As 3manuek mentioned, there are functions and operators to deal with IP addresses - be it IPv4 or IPv6.
I am wondering a bit where your number comes from. The address range you gave translates to
which is an address range of length 1.
If you meant all possible addresses starting with '2001:dd8:', then the correct designation of this range would be
2001:dd8::/32, as it is the first 32 bits that are given. According to a calculator tool, the resulting range is the following:
Start Range: 2001:dd8:0:0:0:0:0:0
End Range: 2001:dd8:ffff:ffff:ffff:ffff:ffff:ffff
No. of host: 79228162514264337593543950336
Meanwhile, if you omit the block size (
/32), you get a single address (the one I showed above).

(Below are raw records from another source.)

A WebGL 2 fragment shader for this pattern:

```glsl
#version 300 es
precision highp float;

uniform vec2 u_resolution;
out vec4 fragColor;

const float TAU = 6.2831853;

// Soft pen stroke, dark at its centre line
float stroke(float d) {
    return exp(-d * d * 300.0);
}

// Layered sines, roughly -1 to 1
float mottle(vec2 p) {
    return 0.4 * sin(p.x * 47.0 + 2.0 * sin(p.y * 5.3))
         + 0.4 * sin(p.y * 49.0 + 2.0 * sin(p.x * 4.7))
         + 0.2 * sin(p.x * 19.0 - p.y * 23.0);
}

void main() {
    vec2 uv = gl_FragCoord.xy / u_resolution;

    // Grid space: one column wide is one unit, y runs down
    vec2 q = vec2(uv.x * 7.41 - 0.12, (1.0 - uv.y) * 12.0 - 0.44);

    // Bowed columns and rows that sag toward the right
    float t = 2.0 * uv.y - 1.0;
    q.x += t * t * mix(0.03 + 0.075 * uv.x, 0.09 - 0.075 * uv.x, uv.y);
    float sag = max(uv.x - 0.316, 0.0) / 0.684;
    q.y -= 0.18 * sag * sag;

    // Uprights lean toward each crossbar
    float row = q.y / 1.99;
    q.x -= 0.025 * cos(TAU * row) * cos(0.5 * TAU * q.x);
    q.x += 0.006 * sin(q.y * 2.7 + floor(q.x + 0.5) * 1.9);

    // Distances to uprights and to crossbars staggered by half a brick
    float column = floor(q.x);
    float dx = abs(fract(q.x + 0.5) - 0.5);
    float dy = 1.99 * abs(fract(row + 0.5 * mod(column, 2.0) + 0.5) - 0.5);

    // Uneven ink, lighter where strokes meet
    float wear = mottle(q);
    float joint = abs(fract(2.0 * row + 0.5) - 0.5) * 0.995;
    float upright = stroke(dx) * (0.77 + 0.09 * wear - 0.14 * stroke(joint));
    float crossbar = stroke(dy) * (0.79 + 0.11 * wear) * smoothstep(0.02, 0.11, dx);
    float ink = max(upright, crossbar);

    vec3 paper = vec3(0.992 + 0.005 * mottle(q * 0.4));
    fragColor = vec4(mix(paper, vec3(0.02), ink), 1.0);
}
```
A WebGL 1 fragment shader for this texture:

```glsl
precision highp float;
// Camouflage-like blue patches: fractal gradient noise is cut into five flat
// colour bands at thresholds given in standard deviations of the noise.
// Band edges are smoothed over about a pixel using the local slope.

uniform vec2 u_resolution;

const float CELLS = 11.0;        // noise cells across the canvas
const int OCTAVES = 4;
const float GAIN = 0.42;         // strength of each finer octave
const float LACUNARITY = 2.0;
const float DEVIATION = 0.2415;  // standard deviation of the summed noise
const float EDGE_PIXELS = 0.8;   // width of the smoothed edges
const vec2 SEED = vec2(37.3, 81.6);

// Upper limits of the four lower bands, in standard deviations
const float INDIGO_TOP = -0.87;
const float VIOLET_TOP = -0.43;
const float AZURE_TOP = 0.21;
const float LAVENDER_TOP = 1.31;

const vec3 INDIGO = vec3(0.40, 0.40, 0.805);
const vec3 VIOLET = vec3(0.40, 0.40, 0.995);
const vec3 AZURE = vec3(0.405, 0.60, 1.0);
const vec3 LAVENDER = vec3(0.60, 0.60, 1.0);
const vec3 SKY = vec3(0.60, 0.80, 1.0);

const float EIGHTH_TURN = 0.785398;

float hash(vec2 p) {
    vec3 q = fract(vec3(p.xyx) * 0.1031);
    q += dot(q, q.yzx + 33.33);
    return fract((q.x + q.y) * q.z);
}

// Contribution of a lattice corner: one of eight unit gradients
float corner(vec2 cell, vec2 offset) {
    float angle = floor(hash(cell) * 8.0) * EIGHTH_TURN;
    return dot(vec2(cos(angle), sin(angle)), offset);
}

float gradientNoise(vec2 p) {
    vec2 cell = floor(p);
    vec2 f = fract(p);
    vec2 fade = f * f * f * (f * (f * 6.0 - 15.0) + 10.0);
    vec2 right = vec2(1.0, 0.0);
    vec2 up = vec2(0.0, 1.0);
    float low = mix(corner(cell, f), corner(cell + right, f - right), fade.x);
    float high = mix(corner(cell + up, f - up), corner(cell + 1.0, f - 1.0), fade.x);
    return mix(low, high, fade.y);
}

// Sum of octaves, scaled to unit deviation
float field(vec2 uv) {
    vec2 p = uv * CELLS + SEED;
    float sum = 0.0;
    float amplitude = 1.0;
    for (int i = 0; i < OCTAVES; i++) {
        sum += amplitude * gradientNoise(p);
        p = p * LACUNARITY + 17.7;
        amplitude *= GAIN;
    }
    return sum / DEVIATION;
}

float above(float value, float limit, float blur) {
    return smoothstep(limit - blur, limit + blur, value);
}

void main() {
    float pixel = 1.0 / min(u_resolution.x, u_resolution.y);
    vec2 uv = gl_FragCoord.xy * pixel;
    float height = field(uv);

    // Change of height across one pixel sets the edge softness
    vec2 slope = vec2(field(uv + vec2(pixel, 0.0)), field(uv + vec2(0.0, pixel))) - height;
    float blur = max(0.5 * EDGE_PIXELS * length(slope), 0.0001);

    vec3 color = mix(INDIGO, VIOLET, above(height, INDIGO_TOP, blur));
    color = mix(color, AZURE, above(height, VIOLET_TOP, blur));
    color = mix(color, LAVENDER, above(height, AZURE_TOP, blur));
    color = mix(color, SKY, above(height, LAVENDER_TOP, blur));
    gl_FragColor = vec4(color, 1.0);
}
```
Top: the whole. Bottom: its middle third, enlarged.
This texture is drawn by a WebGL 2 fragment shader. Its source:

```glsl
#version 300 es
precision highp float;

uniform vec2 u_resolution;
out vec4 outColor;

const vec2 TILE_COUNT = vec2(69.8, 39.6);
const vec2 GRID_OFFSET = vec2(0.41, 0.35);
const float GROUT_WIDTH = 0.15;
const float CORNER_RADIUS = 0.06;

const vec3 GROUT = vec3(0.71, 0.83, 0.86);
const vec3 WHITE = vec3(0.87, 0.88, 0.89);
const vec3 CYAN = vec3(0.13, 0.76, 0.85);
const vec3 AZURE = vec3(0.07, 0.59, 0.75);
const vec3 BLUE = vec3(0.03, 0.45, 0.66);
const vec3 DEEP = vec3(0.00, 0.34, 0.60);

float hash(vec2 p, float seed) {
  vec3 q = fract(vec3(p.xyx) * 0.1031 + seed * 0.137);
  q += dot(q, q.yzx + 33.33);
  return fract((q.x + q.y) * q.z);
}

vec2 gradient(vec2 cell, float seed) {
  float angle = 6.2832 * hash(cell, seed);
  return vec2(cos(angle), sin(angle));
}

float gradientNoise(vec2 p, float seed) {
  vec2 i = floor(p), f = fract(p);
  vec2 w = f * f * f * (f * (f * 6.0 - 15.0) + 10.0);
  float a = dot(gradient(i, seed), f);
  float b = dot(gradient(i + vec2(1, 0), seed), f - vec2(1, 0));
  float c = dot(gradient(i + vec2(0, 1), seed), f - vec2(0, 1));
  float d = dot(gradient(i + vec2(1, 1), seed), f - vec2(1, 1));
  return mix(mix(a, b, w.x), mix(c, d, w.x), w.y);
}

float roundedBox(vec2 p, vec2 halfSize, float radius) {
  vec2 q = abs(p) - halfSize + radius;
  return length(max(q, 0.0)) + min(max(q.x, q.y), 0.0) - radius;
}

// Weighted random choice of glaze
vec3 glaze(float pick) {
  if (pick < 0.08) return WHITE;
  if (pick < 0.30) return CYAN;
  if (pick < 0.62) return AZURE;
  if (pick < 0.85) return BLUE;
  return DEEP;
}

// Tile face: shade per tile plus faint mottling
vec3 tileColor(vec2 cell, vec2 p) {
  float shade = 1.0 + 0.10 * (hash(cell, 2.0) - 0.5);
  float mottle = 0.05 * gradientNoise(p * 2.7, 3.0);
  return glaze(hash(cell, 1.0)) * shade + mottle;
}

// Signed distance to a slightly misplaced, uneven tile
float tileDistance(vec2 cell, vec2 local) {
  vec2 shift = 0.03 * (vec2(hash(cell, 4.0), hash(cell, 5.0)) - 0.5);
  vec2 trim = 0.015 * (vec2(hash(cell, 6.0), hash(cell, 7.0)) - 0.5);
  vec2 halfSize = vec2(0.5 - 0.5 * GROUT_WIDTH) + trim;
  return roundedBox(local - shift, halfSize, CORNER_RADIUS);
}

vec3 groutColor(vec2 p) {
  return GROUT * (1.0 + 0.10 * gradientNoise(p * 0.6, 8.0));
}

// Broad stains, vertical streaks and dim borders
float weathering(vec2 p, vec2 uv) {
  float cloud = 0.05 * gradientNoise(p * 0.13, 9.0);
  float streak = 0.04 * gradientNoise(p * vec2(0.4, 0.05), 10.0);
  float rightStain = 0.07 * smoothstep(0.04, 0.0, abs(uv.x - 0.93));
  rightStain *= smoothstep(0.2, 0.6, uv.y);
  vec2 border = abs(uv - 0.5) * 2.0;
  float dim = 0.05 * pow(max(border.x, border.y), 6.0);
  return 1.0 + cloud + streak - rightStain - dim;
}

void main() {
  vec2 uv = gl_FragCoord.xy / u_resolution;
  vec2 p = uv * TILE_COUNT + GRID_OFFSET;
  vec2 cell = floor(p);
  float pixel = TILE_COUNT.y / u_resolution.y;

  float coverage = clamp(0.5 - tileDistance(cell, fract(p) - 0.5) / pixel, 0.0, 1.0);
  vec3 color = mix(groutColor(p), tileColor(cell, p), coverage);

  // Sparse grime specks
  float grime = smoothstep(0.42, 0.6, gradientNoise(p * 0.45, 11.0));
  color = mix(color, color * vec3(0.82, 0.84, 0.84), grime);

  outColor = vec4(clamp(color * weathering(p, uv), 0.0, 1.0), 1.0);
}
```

So, there is a way to get the number provided by the calculator, using builtin PostgreSQL functionality. Our friend here is
SELECT round(2 ^ (128 - masklen('2001:dd8::/32'::cidr))::numeric);
The result is the same as form the calculator. The rounding is there for removing the decimal point and the zeros after it, which are the result of casting to